Women are more sensitive to negative images, such as a snarling pit bull or a loaded gun, than men. Psychologist Ann Kring and doctoral student Marja Germans Gard used electrodes to measure the emotional reactions of male and female undergraduate students as they viewed a series of images chosen to elicit specific reactions: positive (couples kissing), negative (mutilated bodies), and neutral (a rolling pin). The researchers also measured the size of each student’s blink, or “startle response,” and found that women blinked harder than men when viewing negative images.
A report by researchers at Berkeley and Tulane University provides hard evidence against Joseph Kony, the selfproclaimed spiritual leader of the Lord’s Resistance Army in northern Uganda. Up to 38,000 children and 37,000 adults have been abducted and forced to serve in the army— sometimes mutilating and killing their own family members, says the report’s co-author Eric Stover, faculty director of Berkeley’s Human Rights Center. The researchers recommend community-based initiatives to educate former soldiers and give them job and leadership training.
Alcohol is such an integral part of military tradition that preventing binge drinking among Navy personnel requires a “culture shift,” says Genevieve Ames, an adjunct professor of medical anthropology who researched the relationship between booze and the cruise. Her research identified nearly 30 percent of men in the Navy as alcohol abusers— almost double the number of women. Despite Navy policy forbidding coming to work with a hangover, those surveyed said that officer response to heavy drinking varies, with many taking a lenient view of drunken sailors.
Prolonged exposure to secondhand smoke is a risk factor for Alzheimer’s and other forms of dementia.

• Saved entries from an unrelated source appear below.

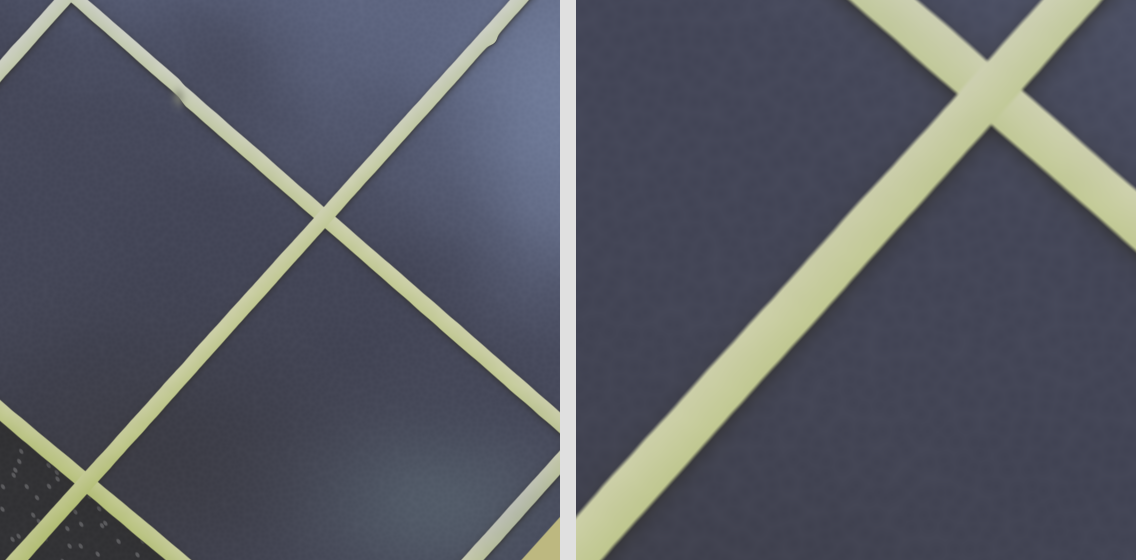
Left, the full canvas; right, a detail of the centre.
This pattern is drawn by a three.js fragment shader. Its source:

```glsl
varying vec2 vUv;

const vec3 TILE_MID    = vec3(0.270, 0.280, 0.350);
const vec3 TILE_LIGHT  = vec3(0.365, 0.395, 0.500);
const vec3 TILE_GLARE  = vec3(0.460, 0.510, 0.630);
const vec3 TILE_DARK   = vec3(0.235, 0.235, 0.265);
const vec3 TILE_SOOT   = vec3(0.185, 0.185, 0.190);
const vec3 SHEEN       = vec3(0.340, 0.380, 0.430);
const vec3 GROUT_PALE  = vec3(0.780, 0.800, 0.730);
const vec3 GROUT_GREEN = vec3(0.780, 0.800, 0.620);
const vec3 GROUT_MOSS  = vec3(0.710, 0.750, 0.470);
const vec3 SHADOW      = vec3(0.190, 0.185, 0.180);
const vec3 CORNER      = vec3(0.740, 0.720, 0.500);

const vec2  RISE_NORMAL = vec2(0.744, -0.668); // across the rising strips
const float RISE_OFFSET = 0.0223;
const float RISE_PERIOD = 0.6055;
const float FALL_START  = 0.267;   // height of the low falling strip at the left edge
const float FALL_PERIOD = 0.850;
const float FALL_SLOPE  = 0.838;
const float FALL_FAN    = 0.034;   // extra slope per strip
const float HALF_TOP    = 0.0128;  // strip half widths at the top and bottom
const float HALF_BOTTOM = 0.0150;
const float CORNER_EDGE = 0.6927;
const float SOFT        = 0.0017;
const vec2  BREAK_AT    = vec2(0.325, 0.832);
const vec2  NICK_AT     = vec2(0.880, 0.928);

float hash(vec2 p) {
  return fract(sin(dot(p, vec2(127.1, 311.7))) * 43758.5);
}

// Distance to the nearest scattered point
float cellular(vec2 p) {
  vec2 cell = floor(p);
  float nearest = 2.0;
  for (int j = -1; j <= 1; j++) {
    for (int i = -1; i <= 1; i++) {
      vec2 c = cell + vec2(float(i), float(j));
      vec2 point = c + vec2(hash(c), hash(c + 37.0));
      nearest = min(nearest, length(p - point));
    }
  }
  return nearest;
}

float waves(vec2 p) {
  float sum = 0.0, amp = 0.5;
  for (int i = 0; i < 4; i++) {
    sum += amp * sin(p.x + 1.7 * sin(p.y)) * cos(p.y - 0.6 * p.x);
    p = mat2(1.6, 1.2, -1.2, 1.6) * p + 1.3;
    amp *= 0.5;
  }
  return sum;
}

float blob(vec2 p, vec2 center, vec2 radius) {
  vec2 q = (p - center) / radius;
  return exp(-dot(q, q));
}

float band(float d, float halfWidth) {
  return 1.0 - smoothstep(-SOFT, SOFT, abs(d) - halfWidth);
}

vec3 tileColor(vec2 p, float fallIndex) {
  float mottle = waves(p * 9.0);
  float light = smoothstep(0.10, 0.65, p.x * 0.55 + p.y - 0.72 + 0.05 * mottle);
  vec3 col = mix(TILE_MID, TILE_LIGHT, light);
  col = mix(col, TILE_GLARE, 0.75 * blob(p, vec2(1.0, 0.82), vec2(0.16, 0.26)));
  col = mix(col, TILE_DARK, 0.85 * blob(p, vec2(0.22, 0.16), vec2(0.42, 0.26)));
  col = mix(col, TILE_MID, 0.5 * blob(p, vec2(0.40, 0.88), vec2(0.10, 0.12)));
  col = mix(col, SHEEN, 0.85 * blob(p, vec2(0.78, 0.10), vec2(0.20, 0.13)));

  // Sooty lowest tiles with pale scratches
  float soot = 1.0 - smoothstep(-0.03, 0.0, fallIndex);
  col = mix(col, TILE_SOOT, 0.85 * soot);
  float scratch = cellular(vec2(p.x * 34.0 + p.y * 12.0, p.y * 26.0));
  col += 0.16 * soot * (1.0 - smoothstep(0.06, 0.17, scratch));

  float grain = cellular(p * 110.0) - 0.45;
  return col + 0.018 * grain + 0.008 * mottle;
}

// Dark rim around a strip, stronger on its lower side
vec3 shade(vec3 col, float d, float halfWidth, float lower) {
  float gap = max(abs(d) - halfWidth, 0.0);
  float strength = mix(0.25, 0.75, step(0.0, d * lower));
  return mix(col, SHADOW, strength * exp(-gap / 0.005));
}

vec3 groutColor(vec2 p, float across) {
  vec3 col = mix(GROUT_GREEN, GROUT_PALE, smoothstep(0.45, 1.0, p.y));
  col = mix(col, GROUT_PALE * 0.92, blob(p, vec2(0.93, 0.08), vec2(0.14)));
  col = mix(col, GROUT_MOSS, 0.75 * blob(p, vec2(0.08, 0.04), vec2(0.32, 0.26)));
  col += vec3(0.025, 0.015, 0.05) * across;
  return col + 0.012 * waves(p * 40.0);
}

void main() {
  vec2 p = vUv;
  float wobble = 0.0007 * waves(p * 35.0);
  float halfWidth = mix(HALF_BOTTOM, HALF_TOP, p.y) + wobble;

  // Two families of strips
  float rise = dot(p, RISE_NORMAL) - RISE_OFFSET;
  float riseD = rise - RISE_PERIOD * floor(rise / RISE_PERIOD + 0.5);
  float fallStep = FALL_PERIOD - FALL_FAN * p.x;
  float fall = (p.y + FALL_SLOPE * p.x - FALL_START) / fallStep;
  float row = floor(fall + 0.5);
  float slope = FALL_SLOPE + FALL_FAN * row;
  float fallD = (fall - row) * fallStep / sqrt(1.0 + slope * slope);

  // Misaligned, thinner piece above the break
  float piece = step(0.5, row) * (1.0 - smoothstep(-0.008, 0.008, p.x - BREAK_AT.x));
  fallD -= 0.0035 * piece;
  float fallHalf = halfWidth - 0.001 * piece;

  // Chip bulging from the edge of a rising strip
  float riseHalf = halfWidth + 0.006 * blob(p, NICK_AT, vec2(0.010)) * step(0.0, riseD);

  vec3 col = tileColor(p, fall);
  col = shade(col, fallD, fallHalf, -1.0);
  col = shade(col, riseD, riseHalf, 1.0);
  col = mix(col, groutColor(p, fallD / fallHalf), band(fallD, fallHalf));

  // Smudge at the break
  float smudge = blob(p, BREAK_AT - vec2(0.006, 0.006), vec2(0.011, 0.016));
  col = mix(col, vec3(0.53, 0.54, 0.48), 0.6 * smudge);

  col = mix(col, groutColor(p, -riseD / riseHalf), band(riseD, riseHalf));

  // Plain border in the lower right corner
  float corner = dot(p, RISE_NORMAL) - CORNER_EDGE;
  col = mix(col, CORNER, smoothstep(-SOFT, SOFT, corner));

  gl_FragColor = vec4(col, 1.0);
}
```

Using data collected from nearly 4,000 people during a long-term cardiovascular health study, statistician Thaddeus Haight from the School of Public Health found that people aged 65 and older who had been exposed to secondhand smoke for 30 years or more were 30 percent more likely to develop dementia.
Nuclear power may have taken on a rosy hue as an antidote to carbon-emitting power sources, but Dan Kammen, Berkeley professor of energy and resources, and colleagues from Georgetown and Stanford universities have found it has unexpected costs. Poor plant operation, inefficient plant design, and security costs can make nuclear power more expensive than anticipated, although it is still “a good deal, if you think carbon is an issue,” says Kammen.
Chemist John Bielicki and his team at Lawrence Berkeley National Laboratory are trying to mimic the body’s creation of the “good cholesterol” molecule HDL. In a natural process, the HDL molecule clears away “bad cholesterol,” or LDL, in the arteries. If Bielicki et al. can jump-start this process, it can be used in people with atherosclerosis, to reduce plaque deposits in the arteries before the clogs become fatal.